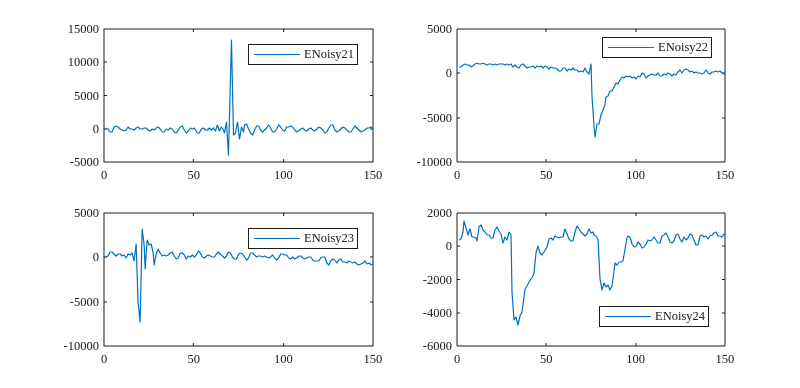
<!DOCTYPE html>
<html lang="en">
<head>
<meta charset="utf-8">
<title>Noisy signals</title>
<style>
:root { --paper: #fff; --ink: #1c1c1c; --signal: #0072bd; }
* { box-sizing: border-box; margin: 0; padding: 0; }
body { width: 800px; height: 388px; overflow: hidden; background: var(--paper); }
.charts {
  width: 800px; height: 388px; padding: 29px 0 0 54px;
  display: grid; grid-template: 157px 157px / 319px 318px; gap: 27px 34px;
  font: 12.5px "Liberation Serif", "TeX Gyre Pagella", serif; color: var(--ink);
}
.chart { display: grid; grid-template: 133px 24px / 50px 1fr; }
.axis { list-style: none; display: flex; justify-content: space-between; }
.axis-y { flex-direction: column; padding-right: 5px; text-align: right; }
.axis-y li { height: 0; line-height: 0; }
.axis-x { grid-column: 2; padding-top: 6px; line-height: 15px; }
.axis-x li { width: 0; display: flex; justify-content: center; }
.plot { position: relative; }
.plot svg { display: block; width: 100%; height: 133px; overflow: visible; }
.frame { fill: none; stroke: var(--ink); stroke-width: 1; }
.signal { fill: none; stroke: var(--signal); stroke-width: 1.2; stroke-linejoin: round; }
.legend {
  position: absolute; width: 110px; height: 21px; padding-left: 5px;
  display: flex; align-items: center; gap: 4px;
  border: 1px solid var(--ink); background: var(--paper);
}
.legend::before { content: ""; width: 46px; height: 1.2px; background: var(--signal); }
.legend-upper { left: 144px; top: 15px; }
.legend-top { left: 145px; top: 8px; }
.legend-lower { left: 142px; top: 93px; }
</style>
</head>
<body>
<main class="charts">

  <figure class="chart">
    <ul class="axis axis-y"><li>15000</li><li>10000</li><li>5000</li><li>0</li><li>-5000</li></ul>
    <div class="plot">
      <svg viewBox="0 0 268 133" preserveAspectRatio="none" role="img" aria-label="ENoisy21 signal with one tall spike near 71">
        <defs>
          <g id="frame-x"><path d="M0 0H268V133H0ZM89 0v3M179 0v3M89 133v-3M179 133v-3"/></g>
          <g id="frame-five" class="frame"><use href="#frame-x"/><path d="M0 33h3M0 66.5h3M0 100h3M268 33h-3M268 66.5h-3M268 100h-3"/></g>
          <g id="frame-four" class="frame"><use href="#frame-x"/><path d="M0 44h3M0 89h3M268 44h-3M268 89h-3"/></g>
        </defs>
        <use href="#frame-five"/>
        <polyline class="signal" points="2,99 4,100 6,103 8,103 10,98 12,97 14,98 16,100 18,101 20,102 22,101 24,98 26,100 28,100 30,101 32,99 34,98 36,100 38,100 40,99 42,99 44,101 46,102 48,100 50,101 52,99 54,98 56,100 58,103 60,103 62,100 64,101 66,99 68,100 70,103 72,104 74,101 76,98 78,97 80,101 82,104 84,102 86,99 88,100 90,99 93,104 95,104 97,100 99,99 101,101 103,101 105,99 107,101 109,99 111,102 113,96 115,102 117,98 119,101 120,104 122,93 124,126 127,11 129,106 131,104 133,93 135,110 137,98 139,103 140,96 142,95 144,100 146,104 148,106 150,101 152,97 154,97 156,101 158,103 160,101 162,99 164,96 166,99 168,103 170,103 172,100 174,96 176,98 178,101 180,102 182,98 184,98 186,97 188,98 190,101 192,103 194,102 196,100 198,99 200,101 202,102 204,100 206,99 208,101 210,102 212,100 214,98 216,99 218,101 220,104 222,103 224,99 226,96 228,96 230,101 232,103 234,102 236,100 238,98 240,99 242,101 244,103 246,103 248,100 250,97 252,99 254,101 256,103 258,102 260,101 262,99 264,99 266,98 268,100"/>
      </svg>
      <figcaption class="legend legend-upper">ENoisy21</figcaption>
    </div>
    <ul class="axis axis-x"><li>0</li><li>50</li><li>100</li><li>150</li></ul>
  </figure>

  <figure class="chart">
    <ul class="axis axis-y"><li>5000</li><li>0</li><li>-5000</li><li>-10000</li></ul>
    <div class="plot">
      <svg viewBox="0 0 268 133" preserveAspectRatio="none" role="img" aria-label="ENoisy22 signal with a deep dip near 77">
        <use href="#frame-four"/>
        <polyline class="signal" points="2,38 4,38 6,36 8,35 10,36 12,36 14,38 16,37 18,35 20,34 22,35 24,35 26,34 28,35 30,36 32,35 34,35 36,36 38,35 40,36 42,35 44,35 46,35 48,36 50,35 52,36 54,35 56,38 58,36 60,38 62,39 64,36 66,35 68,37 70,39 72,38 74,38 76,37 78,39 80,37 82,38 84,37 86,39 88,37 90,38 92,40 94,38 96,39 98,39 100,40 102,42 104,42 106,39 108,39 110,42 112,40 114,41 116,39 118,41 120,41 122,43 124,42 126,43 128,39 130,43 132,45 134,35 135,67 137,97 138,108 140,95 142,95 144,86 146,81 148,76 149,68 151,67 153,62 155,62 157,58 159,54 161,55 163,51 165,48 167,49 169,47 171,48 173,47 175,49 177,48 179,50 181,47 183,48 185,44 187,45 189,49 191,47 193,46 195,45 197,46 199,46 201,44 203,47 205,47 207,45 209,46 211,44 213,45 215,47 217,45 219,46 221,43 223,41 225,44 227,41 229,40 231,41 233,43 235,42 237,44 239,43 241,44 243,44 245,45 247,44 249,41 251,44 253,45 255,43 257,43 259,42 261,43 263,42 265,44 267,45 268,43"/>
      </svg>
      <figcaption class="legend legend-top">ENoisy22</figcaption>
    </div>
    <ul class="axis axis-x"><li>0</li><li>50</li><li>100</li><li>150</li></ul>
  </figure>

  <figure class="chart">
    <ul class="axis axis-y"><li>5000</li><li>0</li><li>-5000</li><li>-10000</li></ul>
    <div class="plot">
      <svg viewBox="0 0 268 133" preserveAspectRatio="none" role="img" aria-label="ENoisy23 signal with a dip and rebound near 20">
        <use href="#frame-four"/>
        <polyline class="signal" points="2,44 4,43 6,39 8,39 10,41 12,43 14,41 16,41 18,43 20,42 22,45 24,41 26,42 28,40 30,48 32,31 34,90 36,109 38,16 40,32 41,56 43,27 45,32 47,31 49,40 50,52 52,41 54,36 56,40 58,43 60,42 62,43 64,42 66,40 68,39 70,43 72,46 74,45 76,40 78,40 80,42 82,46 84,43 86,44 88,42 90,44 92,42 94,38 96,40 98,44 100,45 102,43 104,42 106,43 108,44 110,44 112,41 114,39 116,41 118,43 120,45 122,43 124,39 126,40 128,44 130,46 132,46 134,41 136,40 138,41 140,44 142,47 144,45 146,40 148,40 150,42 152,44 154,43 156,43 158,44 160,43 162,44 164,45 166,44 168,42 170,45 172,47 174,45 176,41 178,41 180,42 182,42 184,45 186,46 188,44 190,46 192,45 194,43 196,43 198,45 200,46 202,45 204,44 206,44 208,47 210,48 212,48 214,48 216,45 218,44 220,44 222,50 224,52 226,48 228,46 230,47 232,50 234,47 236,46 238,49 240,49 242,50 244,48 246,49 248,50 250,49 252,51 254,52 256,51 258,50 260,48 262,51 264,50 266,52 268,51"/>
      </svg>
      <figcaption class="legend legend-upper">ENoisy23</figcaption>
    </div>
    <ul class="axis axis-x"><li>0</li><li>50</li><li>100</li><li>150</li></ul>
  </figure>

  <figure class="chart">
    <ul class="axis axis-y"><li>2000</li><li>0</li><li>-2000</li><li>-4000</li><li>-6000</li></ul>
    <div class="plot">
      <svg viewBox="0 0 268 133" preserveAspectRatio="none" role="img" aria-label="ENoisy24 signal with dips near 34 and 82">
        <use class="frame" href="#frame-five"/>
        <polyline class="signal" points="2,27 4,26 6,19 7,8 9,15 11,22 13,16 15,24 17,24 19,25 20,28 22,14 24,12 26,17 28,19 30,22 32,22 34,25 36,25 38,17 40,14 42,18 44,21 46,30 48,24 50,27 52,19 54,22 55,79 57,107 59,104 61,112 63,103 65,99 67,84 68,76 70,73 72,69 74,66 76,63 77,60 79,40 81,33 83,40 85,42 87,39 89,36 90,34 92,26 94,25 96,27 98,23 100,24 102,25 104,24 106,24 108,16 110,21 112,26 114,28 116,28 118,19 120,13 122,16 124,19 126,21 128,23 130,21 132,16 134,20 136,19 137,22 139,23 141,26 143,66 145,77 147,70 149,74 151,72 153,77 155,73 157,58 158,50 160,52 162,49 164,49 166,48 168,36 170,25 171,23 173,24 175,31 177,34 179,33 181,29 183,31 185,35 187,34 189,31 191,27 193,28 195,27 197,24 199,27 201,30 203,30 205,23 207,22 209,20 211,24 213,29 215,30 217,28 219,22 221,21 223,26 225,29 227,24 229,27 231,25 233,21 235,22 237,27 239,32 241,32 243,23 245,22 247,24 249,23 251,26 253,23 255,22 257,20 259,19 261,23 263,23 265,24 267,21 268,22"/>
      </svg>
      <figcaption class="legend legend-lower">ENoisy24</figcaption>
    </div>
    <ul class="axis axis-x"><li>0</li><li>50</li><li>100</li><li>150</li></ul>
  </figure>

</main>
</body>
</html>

TASK DIRECTIONS: Read through the records above and copy the lines that contain "href".

RESPONSE BELOW:
          <g id="frame-five" class="frame"><use href="#frame-x"/><path d="M0 33h3M0 66.5h3M0 100h3M268 33h-3M268 66.5h-3M268 100h-3"/></g>
          <g id="frame-four" class="frame"><use href="#frame-x"/><path d="M0 44h3M0 89h3M268 44h-3M268 89h-3"/></g>
        <use href="#frame-five"/>
        <use href="#frame-four"/>
        <use href="#frame-four"/>
        <use class="frame" href="#frame-five"/>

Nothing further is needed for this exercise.